Circle, a Boston-based Bitcoin start-up, was recently awarded the U.K.’s very first Electronic Money License. This award is a tangible sign of the English government’s commitment to promoting the development of financial technology. Furthermore Circle was not only selected for a license, it was also placed into the British “Innovation Hub,” which offers support to innovators in financial technology. The license allows Circle to help its customers transfer money via a mobile app in the U.K. This license also enables Circle to build a business relationship with Barclays, a major British bank that has tremendous interest in financial technology.

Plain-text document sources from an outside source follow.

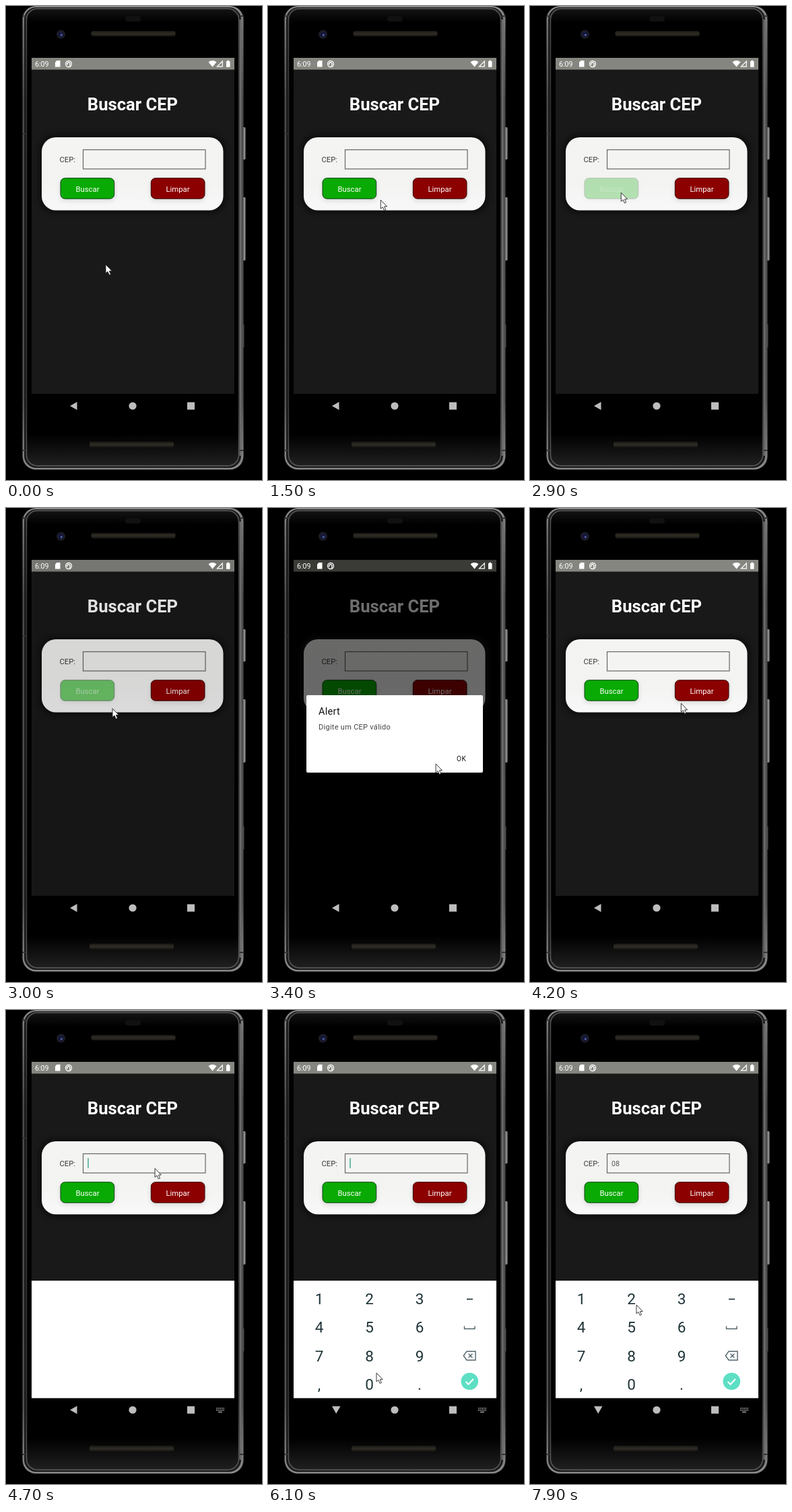
Write an HTML page that moves like this. It is 380x704 px and loops after 8000 ms.

```html
<!DOCTYPE html>
<html lang="pt">
<head>
<meta charset="utf-8">
<title>Buscar CEP</title>
<style>
html, body { margin: 0; width: 100%; height: 100%; overflow: hidden; background: #000; }
svg { display: block; font-family: Roboto, sans-serif; }
.mid { text-anchor: middle; }
.soft { filter: blur(3px); }
.worn { filter: blur(.5px); }
#keys text { font-size: 22.5px; fill: #1f3338; text-anchor: middle; }
</style>
</head>
<body>
<svg width="380" height="704" viewBox="0 0 380 704">
  <defs>
    <linearGradient id="rim" x2="0" y2="1">
      <stop offset="0" stop-color="#8c8c8c"/><stop offset=".05" stop-color="#707070"/><stop offset=".2" stop-color="#4a4a4a"/>
      <stop offset=".85" stop-color="#505050"/><stop offset="1" stop-color="#8a8a8a"/>
    </linearGradient>
    <linearGradient id="body" x2="0" y2="1">
      <stop offset="0" stop-color="#141414"/><stop offset=".03" stop-color="#000"/>
      <stop offset=".93" stop-color="#000"/><stop offset="1" stop-color="#202020"/>
    </linearGradient>
    <linearGradient id="bar" x2="0" y2="1">
      <stop offset="0" stop-color="#181713"/><stop offset=".5" stop-color="#302d26"/><stop offset="1" stop-color="#181713"/>
    </linearGradient>
    <linearGradient id="paper" x2="0" y2="1">
      <stop offset="0" stop-color="#f4f4f2"/><stop offset=".6" stop-color="#f3f3f2"/><stop offset="1" stop-color="#f8f8f8"/>
    </linearGradient>
    <clipPath id="view"><rect x="38" y="77" width="301" height="499"/></clipPath>
  </defs>

  <!-- Phone -->
  <g class="worn">
    <g fill="#8a8a8a">
      <rect x="351" y="180" width="4.5" height="48" rx="1.5"/>
      <rect x="351" y="284" width="4.5" height="94" rx="1.5"/>
      <rect x="350" y="473" width="3.5" height="34" fill="#444"/>
    </g>
    <rect x="24.5" y="0" width="328" height="688.5" rx="20" fill="url(#rim)"/>
    <rect x="27" y="2" width="322" height="684" rx="18" fill="#1b1b1b"/>
    <path d="M348 20V668" stroke="#6a6a6a" stroke-width="3"/>
    <rect x="30.5" y="4" width="315" height="679" rx="16" fill="url(#body)" stroke="url(#rim)" stroke-opacity=".6" stroke-width="1.5"/>
    <path d="M24 15h6M24 190h5M24 660h6M347 15h6M347 660h6" stroke="#333" stroke-width="2"/>
  </g>
  <rect x="177" y="15" width="23" height="8" rx="4" fill="#111"/>
  <rect x="126.5" y="37" width="125" height="8" rx="3" fill="url(#bar)"/>
  <rect x="124" y="647" width="125" height="8.5" rx="3" fill="url(#bar)"/>
  <circle cx="81.5" cy="42" r="6.5" fill="#1c1c28"/>
  <circle cx="81.5" cy="42" r="3.8" fill="#14183c"/>
  <circle cx="82.3" cy="43" r="1.5" fill="#5966a8"/>

  <!-- App -->
  <g clip-path="url(#view)">
    <rect id="screen" x="38" y="77" width="301" height="499"/>
    <g id="ghost">
      <rect x="41" y="186" width="295" height="129" rx="28" fill="#1e1e1e"/>
      <rect x="57" y="278" width="262" height="115" fill="#1e1e1e"/>
      <text x="280" y="376" font-size="10" fill="#080808" letter-spacing=".5">OK</text>
    </g>
    <rect x="38" y="77" width="301" height="17.5" fill="#868681"/>
    <text class="mid" x="188" y="155" font-size="25.6" font-weight="700" fill="#fff">Buscar CEP</text>
    <rect id="glow" class="soft" x="48" y="190" width="280" height="119" rx="25" fill="#101010"/>
    <rect x="53" y="195" width="269.5" height="108.5" rx="21" fill="url(#paper)"/>
    <text x="79.5" y="232" font-size="11.2" fill="#383838">CEP:</text>
    <rect x="114.5" y="213.5" width="181.5" height="28.5" fill="#f4f4f2" stroke="#666" stroke-width="1.2"/>
    <g id="search">
      <rect class="soft" x="80" y="257" width="82" height="33" rx="8" opacity=".1"/>
      <rect x="81" y="255.7" width="79.7" height="30.5" rx="6.5" fill="#09aa03" stroke="#0d4210"/>
      <text id="searchLabel" class="mid" x="121" y="275.5" font-size="11.3" fill="#fff">Buscar</text>
    </g>
    <rect class="soft" x="214" y="257" width="82" height="33" rx="8" opacity=".1"/>
    <rect x="215.3" y="255.7" width="79.7" height="30.5" rx="6.5" fill="#8c0000" stroke="#380808"/>
    <text class="mid" x="255" y="275.5" font-size="11.3" fill="#fff">Limpar</text>
    <text id="typed" x="121" y="231.5" font-size="10.5" fill="#555"></text>
    <rect id="caret" y="220" width="1.4" height="15" fill="#35a58c"/>
    <rect id="dim" x="38" y="77" width="301" height="499"/>
    <g fill="#fff">
      <text x="43" y="90" font-size="10.7">6:09</text>
      <path d="M75.5 81H80.5V90.5H73V83.5Z"/>
      <circle cx="93" cy="86" r="4.5" fill="none" stroke="#fff" stroke-width="1.3"/>
      <path d="M91 87.5a2.3 2.3 0 1 1 3.5 .3L96 90" fill="none" stroke="#fff" stroke-width="1.3"/>
      <path d="M300.5 83.3Q306.5 78.7 312.5 83.3L306.5 90.5Z"/>
      <path d="M313.5 89.8H321.3V82Z" fill="none" stroke="#fff" stroke-width="1.2"/>
      <path d="M327 82h1.5v-1.2h2.5V82h1.5v8.7H327Z"/>
    </g>
    <g id="alert">
      <rect x="57" y="278" width="262" height="115" rx="2" fill="#fff"/>
      <text x="75" y="306.5" font-size="14.5" letter-spacing=".25" fill="#111">Alert</text>
      <text x="75" y="329" font-size="11" letter-spacing=".28" fill="#444">Digite um CEP válido</text>
      <text x="280" y="376" font-size="10" letter-spacing=".5" fill="#111">OK</text>
    </g>
  </g>

  <!-- Keyboard -->
  <g id="board">
    <rect x="38" y="402" width="301" height="174.5" fill="#fff"/>
    <path d="M312 591.5h12M312 594.3h12" stroke="#999" stroke-width="1.7" stroke-dasharray="1.7 .9"/>
    <path d="M315 597.2h6" stroke="#999" stroke-width="1.5"/>
    <g id="keys">
      <g id="labels"></g>
      <g fill="none" stroke="#50636a" stroke-width="1.4">
        <path d="M295 429.5h9" stroke="#1f3338" stroke-width="1.7"/>
        <path d="M291.5 469.5v4h15.5v-4"/>
        <path d="M295 507h13v13h-13l-4.7-6.5ZM297.5 510.5l6 6m0-6l-6 6"/>
      </g>
      <circle cx="299.3" cy="551.5" r="12.8" fill="#5ddfc4"/>
      <path d="M293.5 552l4 4 7.5-8" fill="none" stroke="#fff" stroke-width="2"/>
    </g>
  </g>

  <!-- Navigation -->
  <g fill="#bdbdbd">
    <path id="back" d="M95 594L105.5 588V600Z"/>
    <path id="hide" d="M95 588.5H107.5L101.2 599.5Z"/>
    <circle cx="188" cy="594" r="5.6"/>
    <rect x="269" y="588.5" width="11" height="11"/>
  </g>
  <path id="cursor" d="M0 0V13L3 10.5L5.2 15.5L7.5 14.5L5.3 9.7H9.3Z" fill="#fff" stroke="#222" stroke-width=".9"/>
</svg>
<script>
const LOOP = 8000;
const el = id => document.getElementById(id);
const show = (id, on) => el(id).style.display = on ? '' : 'none';

['123', '456', '789', ',0.'].forEach((row, r) => [...row].forEach((char, c) => {
  const label = document.createElementNS('http://www.w3.org/2000/svg', 'text');
  label.setAttribute('x', 76 + c * 74.5);
  label.setAttribute('y', 437 + r * 42.3);
  label.textContent = char;
  el('labels').append(label);
}));

// Each stop is [time, ...values]; values between stops are linear.
const pointer = [
  [100, 148, 384], [400, 272, 480], [500, 190, 407], [600, 130, 358], [750, 70, 303], [1000, 152, 257],
  [1300, 178, 272], [1600, 162, 296], [1900, 142, 284], [2400, 135, 280], [2600, 135, 277],
  [2900, 135, 277], [3400, 249, 380], [3700, 286, 374], [3900, 286, 374], [4100, 226, 318],
  [4400, 221, 235], [4700, 221, 235], [5500, 262, 470], [5800, 225, 525], [6100, 161, 539],
  [6400, 152, 554], [6800, 152, 554], [7000, 153, 516], [7500, 153, 516], [7700, 161, 478], [7900, 158, 438]
];
const dimming = [[2950, 0], [3200, .57], [3950, .57], [4100, .2], [4200, 0]];
const press = [[2550, 1], [2700, .27], [2900, .27], [3150, 1]];

function sample(stops, t) {
  const next = stops.findIndex(stop => stop[0] > t);
  if (next < 0) return stops.at(-1).slice(1);
  if (next === 0) return stops[0].slice(1);
  const a = stops[next - 1], b = stops[next];
  const k = (t - a[0]) / (b[0] - a[0]);
  return a.slice(1).map((v, i) => v + (b[i + 1] - v) * k);
}

function draw(t) {
  const [pressed] = sample(press, t);
  el('cursor').setAttribute('transform', `translate(${sample(pointer, t)})`);
  el('dim').setAttribute('opacity', sample(dimming, t)[0]);
  el('search').setAttribute('opacity', pressed);
  el('searchLabel').setAttribute('opacity', pressed);
  el('screen').setAttribute('fill', t >= 3050 && t < 4200 ? '#000' : '#191919');
  const closing = t >= 4000 && t < 4200;
  show('ghost', closing);
  show('glow', !closing);
  show('alert', t >= 3050 && t < 4000);

  show('board', t >= 4700);
  show('keys', t >= 4800);
  show('back', t < 4800);
  show('hide', t >= 4800);

  const text = t < 6500 ? '' : t < 7200 ? '0' : '08';
  const lastInput = [4700, 6500, 7200][text.length];
  el('typed').textContent = text;
  el('caret').setAttribute('x', 121.3 + text.length * 6);
  show('caret', t >= 4700 && (t - lastInput) % 1000 < 500);
}

const start = performance.now();
function tick() {
  draw((performance.now() - start) % LOOP);
  requestAnimationFrame(tick);
}
tick();
</script>
</body>
</html>
```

Circle, founded in 2013, is a start-up that allows its customers to use virtual currency in order to transfer money cheaply and quickly. It is backed by giant investors, such as Goldman Sachs and IDG Capital Partners. Traditional Bitcoin companies act as trading companies and focus their business on helping their customers buy and sell Bitcoins. Circle still possesses this traditional function, but their innovative emphasis is on facilitating the transfer of money between different national currencies. Customers can use dollars to buy Bitcoin and hold it for a short period of time before transferring the Bitcoin into pounds. By using Bitcoin as a medium, Circle allows people to exchange dollars and pounds instantly, with no cost. Circle customers will also be able to transfer money for euros in the near future, since its license is valid in the European Union as well.